US route. Compared with a month earlier, Aframax spot freight rates on the
Mediterranean-to-Mediterranean and Mediterranean-to-Northwest Europe routes
increased by 11% and 7% to average 82 WS and 75 WS points, respectively. This
increase came mainly as a result of steady activity of consecutive loading dates
coupled with tight vessel availability due to delays seen in the ports of Ceyhan and
Trieste which tied up tankers and reduced the amount of available vessels. This created
the need for prompt replacements thus increasing the freight rates in that area.
Spot trading of Aframax rates on the Indonesia-to-East route increased by 15% in July
from the month before. However, rates are still down by 3% from the same month a
year ago. On the other hand, rates between the Caribbean and the US East Coast
dropped by 4% in July marking the only negative performance amid the other reported
routes. This occurred despite the fact that the Aframax market in the Caribbean was
active and often balanced during the month and freight rates increased on several
occasions, although the pre-holiday rush of activity, which the owners had hoped for,
did not materialize. Caribbean rates dropped significantly by the end of the month due
to slow activity and limited requirements to average 90 WS points.
Clean tanker market sentiment was mixed in July, with clean spot freight rates
showing a diverging pattern. On average, rates increased by 7% West of Suez and
dropped by 13% in the East.
East of Suez, spot freight rates on reported routes Middle East-to-East and Singaporeto-
East both dropped significantly by 16% and 10%, respectively, from last month.
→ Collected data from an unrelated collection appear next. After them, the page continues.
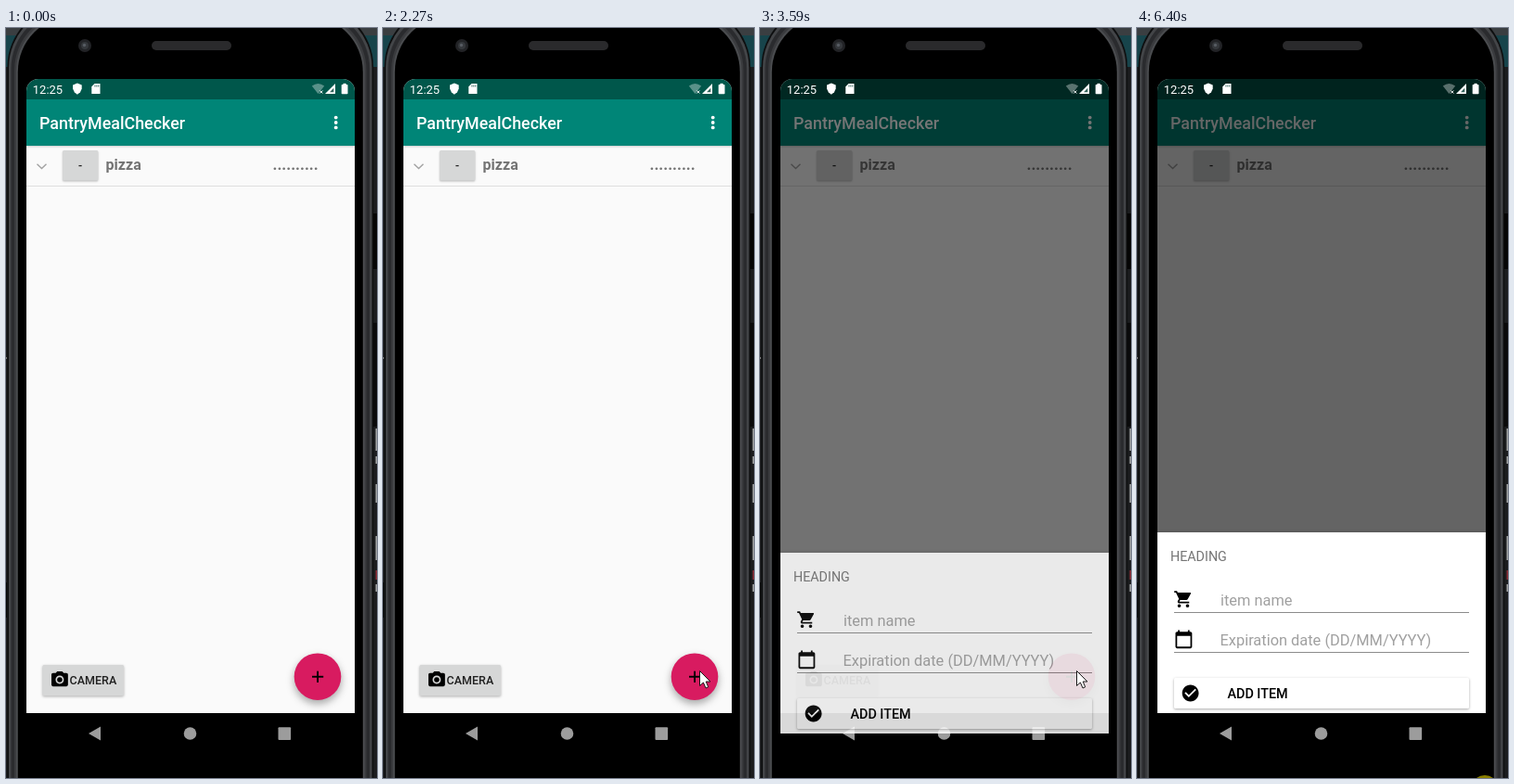
Animation, 400 px wide and 809 px high, one loop 6.64 s. Source, as an HTML page with a canvas:

```html
<!DOCTYPE html>
<html lang="en">
<head>
<meta charset="utf-8">
<title>Pantry app demo</title>
<style>
  html, body { margin: 0; width: 100%; height: 100%; overflow: hidden; background: #17181a; }
  canvas { display: block; width: 400px; height: 809px; }
</style>
</head>
<body>
<canvas id="stage" width="400" height="809"></canvas>
<script>
const W = 400, H = 809, LOOP = 6640;
const stage = document.getElementById('stage').getContext('2d');

// Material icons on a 24 unit grid
const ICONS = {
  camera: new Path2D('M9 2L7.17 4H4c-1.1 0-2 .9-2 2v12c0 1.1.9 2 2 2h16c1.1 0 2-.9 2-2V6c0-1.1-.9-2-2-2h-3.17L15 2H9zm3 15c-2.76 0-5-2.24-5-5s2.24-5 5-5 5 2.24 5 5-2.24 5-5 5zM12 8.8a3.2 3.2 0 1 0 .01 0z'),
  cart: new Path2D('M7 18c-1.1 0-1.99.9-1.99 2S5.9 22 7 22s2-.9 2-2-.9-2-2-2zM1 2v2h2l3.6 7.59-1.35 2.45c-.16.28-.25.61-.25.96 0 1.1.9 2 2 2h12v-2H7.42c-.14 0-.25-.11-.25-.25l.03-.12.9-1.63h7.45c.75 0 1.41-.41 1.75-1.03l3.58-6.49A1 1 0 0 0 20 4H5.21l-.94-2H1zm16 16c-1.1 0-1.99.9-1.99 2s.89 2 1.99 2 2-.9 2-2-.9-2-2-2z'),
  calendar: new Path2D('M20 3h-1V1h-2v2H7V1H5v2H4c-1.1 0-2 .9-2 2v16c0 1.1.9 2 2 2h16c1.1 0 2-.9 2-2V5c0-1.1-.9-2-2-2zm0 18H4V8h16v13z'),
  check: new Path2D('M12 2C6.48 2 2 6.48 2 12s4.48 10 10 10 10-4.48 10-10S17.52 2 12 2zm-2 15l-5-5 1.41-1.41L10 14.17l7.59-7.59L19 8l-9 9z')
};
const POINTER = new Path2D('M0 0V16L3.9 12.5L6.5 18.5L9.2 17.3L6.7 11.5H11.5Z');

const ENTER = [[275, 763], [277, 745], [283, 724], [291, 705], [300, 691], [309, 684], [318, 681], [327, 684], [334, 691]];
const LEAVE = [[302.5, 689.5], [268, 696], [251, 720], [250, 757], [262, 794]];
const REST = [341.5, 693.5];
const FAB = { x: 336, y: 699.7, r: 25.3 };

function layer() {
  const c = document.createElement('canvas');
  c.width = W;
  c.height = H;
  return c.getContext('2d');
}

function rect(g, x, y, w, h, color) {
  g.fillStyle = color;
  g.fillRect(x, y, w, h);
}

function round(g, x, y, w, h, r, color) {
  g.beginPath();
  g.roundRect(x, y, w, h, r);
  g.fillStyle = color;
  g.fill();
}

function disc(g, x, y, r, color) {
  g.beginPath();
  g.arc(x, y, r, 0, Math.PI * 2);
  g.fillStyle = color;
  g.fill();
}

function poly(g, pts, color) {
  g.beginPath();
  pts.forEach(([x, y]) => g.lineTo(x, y));
  g.closePath();
  g.fillStyle = color;
  g.fill();
}

function text(g, str, x, y, size, weight, color) {
  g.font = `${weight} ${size}px Roboto, sans-serif`;
  g.fillStyle = color;
  g.fillText(str, x, y);
}

function icon(g, name, x, y) {
  g.save();
  g.translate(x, y);
  g.scale(0.893, 0.893);
  g.fillStyle = '#000';
  g.fill(ICONS[name], 'evenodd');
  g.restore();
}

function shadowed(g, blur, dy, alpha, draw) {
  g.save();
  g.shadowColor = `rgba(0,0,0,${alpha})`;
  g.shadowBlur = blur;
  g.shadowOffsetY = dy;
  draw();
  g.restore();
}

function clipScreen(g, bottom) {
  const low = bottom > 739 ? 13 : 0;
  g.beginPath();
  g.roundRect(22, 55, 354, bottom - 55, [13, 13, low, low]);
  g.clip();
}

function drawPhone(g) {
  rect(g, 0, 0, W, H, '#1b1c1e');
  rect(g, 0, 0, W, 8, '#3a3e41');
  rect(g, 0, 8, W, 34, '#17444b');
  rect(g, 396, 200, 4, 60, '#050505');
  rect(g, 396, 318, 4, 112, '#0a0a0b');
  [[432, 24], [462, 8], [492, 20], [548, 26], [600, 8]]
    .forEach(([y, h]) => rect(g, 398.5, y, 1.5, h, '#a3a5a6'));
  rect(g, 398.5, 585, 1.5, 10, '#8a2a34');
  rect(g, 0, 355, 1, 2, '#777');
  rect(g, 0, 598, 1, 38, '#050505');
  // Nested rims from the outside in
  [[1.5, '#0d0e0f'], [3, '#434548'], [5.5, '#2a2b2e'], [9, '#3a3b3e'], [11, '#4a4c4f'], [12.8, '#000']]
    .forEach(([x, c]) => round(g, x, x - 26, 2 * (198.8 - x), 900, 67 - x / 2, c));
  round(g, 157, 14, 86, 10, 5, '#2a2a2c');
  disc(g, 85, 19, 7, '#222326');
  disc(g, 85, 19, 4, '#35383c');
  disc(g, 84.5, 18.5, 1.7, '#565b62');
}

function drawNav(g) {
  const c = '#9c9c9c';
  poly(g, [[89, 761], [102, 753.5], [102, 768.5]], c);
  disc(g, 198.5, 761, 6.8, c);
  round(g, 293.5, 754.3, 13.6, 13.6, 1, c);
}

function drawApp(g) {
  g.save();
  clipScreen(g, 739);
  rect(g, 22, 55, 354, 684, '#fafafa');
  shadowed(g, 2, 0.5, 0.2, () => rect(g, 22, 76, 354, 51, '#008577'));
  rect(g, 22, 55, 354, 22, '#00574b');
  text(g, 'PantryMealChecker', 36, 109, 17.86, 500, '#fff');
  [96.6, 102, 107.4].forEach(y => disc(g, 355.7, y, 1.9, '#fff'));

  g.strokeStyle = '#a2a2a2';
  g.lineWidth = 1.4;
  g.beginPath();
  g.moveTo(33.5, 146.8);
  g.lineTo(38.5, 151.5);
  g.lineTo(43.5, 146.8);
  g.stroke();
  shadowed(g, 2, 1, 0.25, () => round(g, 61, 132, 38.3, 32.5, 1.5, '#d6d7d7'));
  text(g, '-', 78, 152.5, 12.5, 500, '#222');
  text(g, 'pizza', 107.5, 153.2, 16.07, 700, '#737373');
  text(g, '..........', 287.5, 153.2, 16.9, 700, '#737373');
  rect(g, 22, 170, 354, 1, '#dedede');

  shadowed(g, 3, 1, 0.3, () => round(g, 39.5, 687, 87.5, 33.2, 1.5, '#d6d7d7'));
  icon(g, 'camera', 47.2, 692.3);
  text(g, 'CAMERA', 68.6, 708, 12.5, 500, '#212121');
  shadowed(g, 8, 4, 0.34, () => disc(g, FAB.x, FAB.y, FAB.r, '#d81b60'));
  rect(g, 330, 698.8, 12.2, 1.9, '#000');
  rect(g, 335.1, 693.7, 1.9, 12.2, '#000');
  g.restore();
}

function drawStatus(g) {
  text(g, '12:25', 28.8, 70.5, 13, 400, '#fff');
  poly(g, [[76.9, 59.5], [81.7, 61.5], [81.7, 65.5], [80, 69.3], [76.9, 71.7], [73.8, 69.3], [72.1, 65.5], [72.1, 61.5]], '#fff');
  poly(g, [[95.5, 60], [101.5, 60], [101.5, 71], [92.3, 71], [92.3, 63.2]], '#fff');
  const hole = 'rgba(0,60,50,.8)';
  [95.5, 97.4, 99.3].forEach(x => rect(g, x, 61.5, 0.9, 2, hole));
  g.beginPath();
  g.moveTo(336.5, 71);
  g.lineTo(329.8, 62.5);
  g.quadraticCurveTo(336.5, 57.5, 343.2, 62.5);
  g.closePath();
  g.fillStyle = 'rgba(255,255,255,.35)';
  g.fill();
  g.strokeStyle = '#fff';
  g.lineWidth = 1;
  g.beginPath();
  g.moveTo(338.3, 67.5);
  g.lineTo(341.3, 70.5);
  g.moveTo(341.3, 67.5);
  g.lineTo(338.3, 70.5);
  g.stroke();
  poly(g, [[355, 60], [355, 71], [344, 71]], '#fff');
  poly(g, [[353.3, 64.8], [353.3, 69.2], [349, 69.2]], hole);
  round(g, 361.7, 61, 6.8, 10.2, 0.8, '#fff');
  rect(g, 363.5, 59.8, 3.2, 1.5, '#fff');
}

function drawSheet(g) {
  shadowed(g, 3, -1, 0.15, () => rect(g, 22, 544, 354, 195, '#fff'));
  text(g, 'HEADING', 36, 575, 14.29, 400, '#757575');
  icon(g, 'cart', 39.3, 605.4);
  text(g, 'item name', 90, 622.5, 16.4, 400, '#a0a0a0');
  rect(g, 40, 630, 318, 1, '#8b8b8b');
  icon(g, 'calendar', 39.7, 648.6);
  text(g, 'Expiration date (DD/MM/YYYY)', 89.5, 665.7, 16.4, 400, '#a0a0a0');
  rect(g, 40, 673, 318, 1, '#8b8b8b');
  shadowed(g, 3, 1, 0.35, () => round(g, 40, 701, 318, 33, 1.5, '#fff'));
  icon(g, 'check', 46.9, 706.8);
  text(g, 'ADD ITEM', 97.4, 723, 14.4, 500, '#000');
}

function prerender(...parts) {
  const g = layer();
  parts.forEach(p => p(g));
  return g.canvas;
}

const base = prerender(drawPhone, drawNav, drawApp);
const sheet = prerender(drawSheet);

function pointerAt(t) {
  if (t < 420) return null;
  if (t < 1110) return ENTER[Math.min(8, Math.floor((t - 420) / 76.25))];
  if (t < 4990) return REST;
  return LEAVE[Math.floor((t - 4990) / 84)] || null;
}

// [sheet progress, backdrop opacity]
function sheetAt(t) {
  if (t < 3510) return [0, 0];
  if (t < 3590) return [0.405, 0.32];
  if (t < 3660) return [0.85, 0.54];
  return [1, 0.6];
}

function drawRipple(g, t) {
  if (t < 1950 || t >= 2270) return;
  const step = Math.floor((t - 1950) / 80);
  g.save();
  g.beginPath();
  g.arc(FAB.x, FAB.y, FAB.r, 0, Math.PI * 2);
  g.clip();
  disc(g, FAB.x, FAB.y, 14 + step * 7, `rgba(0,0,0,${0.13 - step * 0.03})`);
  g.restore();
}

function drawPointer(g, [x, y]) {
  g.save();
  g.translate(x, y);
  g.fillStyle = '#fff';
  g.fill(POINTER);
  g.strokeStyle = '#1a1a1a';
  g.lineWidth = 1;
  g.stroke(POINTER);
  g.restore();
}

function render(t) {
  const g = stage;
  g.drawImage(base, 0, 0);
  drawRipple(g, t);

  const [p, dim] = sheetAt(t);
  if (p > 0) {
    g.save();
    clipScreen(g, 739);
    rect(g, 22, 55, 354, 684, `rgba(0,0,0,${dim})`);
    g.restore();
    g.save();
    clipScreen(g, 783);
    g.globalAlpha = p;
    g.drawImage(sheet, 0, Math.round(146 * (1 - p)));
    g.restore();
  }
  drawStatus(g);

  const pos = pointerAt(t);
  if (pos) drawPointer(g, pos);
  const press = 'rgba(255,235,0,.54)';
  if (t >= 1720 && t < 1950) disc(g, 341, 693, 15, press);
  if (t >= 6400) disc(g, 375, 821, 15, press);
}

const start = performance.now();
function tick() {
  render((performance.now() - start) % LOOP);
  requestAnimationFrame(tick);
}
tick();
</script>
</body>
</html>
```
They
averaged 80 WS points and 109 WS points respectively. This decline came on the back
of limited activity in the Middle East versus accumulating tanker availability. The same
scenario applies to the East, where the limited cargo requirement had led to low freight
rates which were barely covering operational costs. Compared with a year earlier, rates
from the Middle East-to-East and Singapore-to-East declined by 36% and 12%,
respectively, in July.
In contrast, West of Suez spot freight rates reported gains on all routes. Rates for
tankers operating on the Northwest Europe-to-US route experienced the largest rate
gain as they increased by 10% over the previous month, to settle at 129 WS points.
Both Mediterranean-to-Mediterranean and Mediterranean-to-Northwest Europe rates
also increased by 6% to average at 136 WS and 147 WS points from last month.
Few tonnage replacements and gasoline arbitrage activity both contributed to these rate
increases during the month.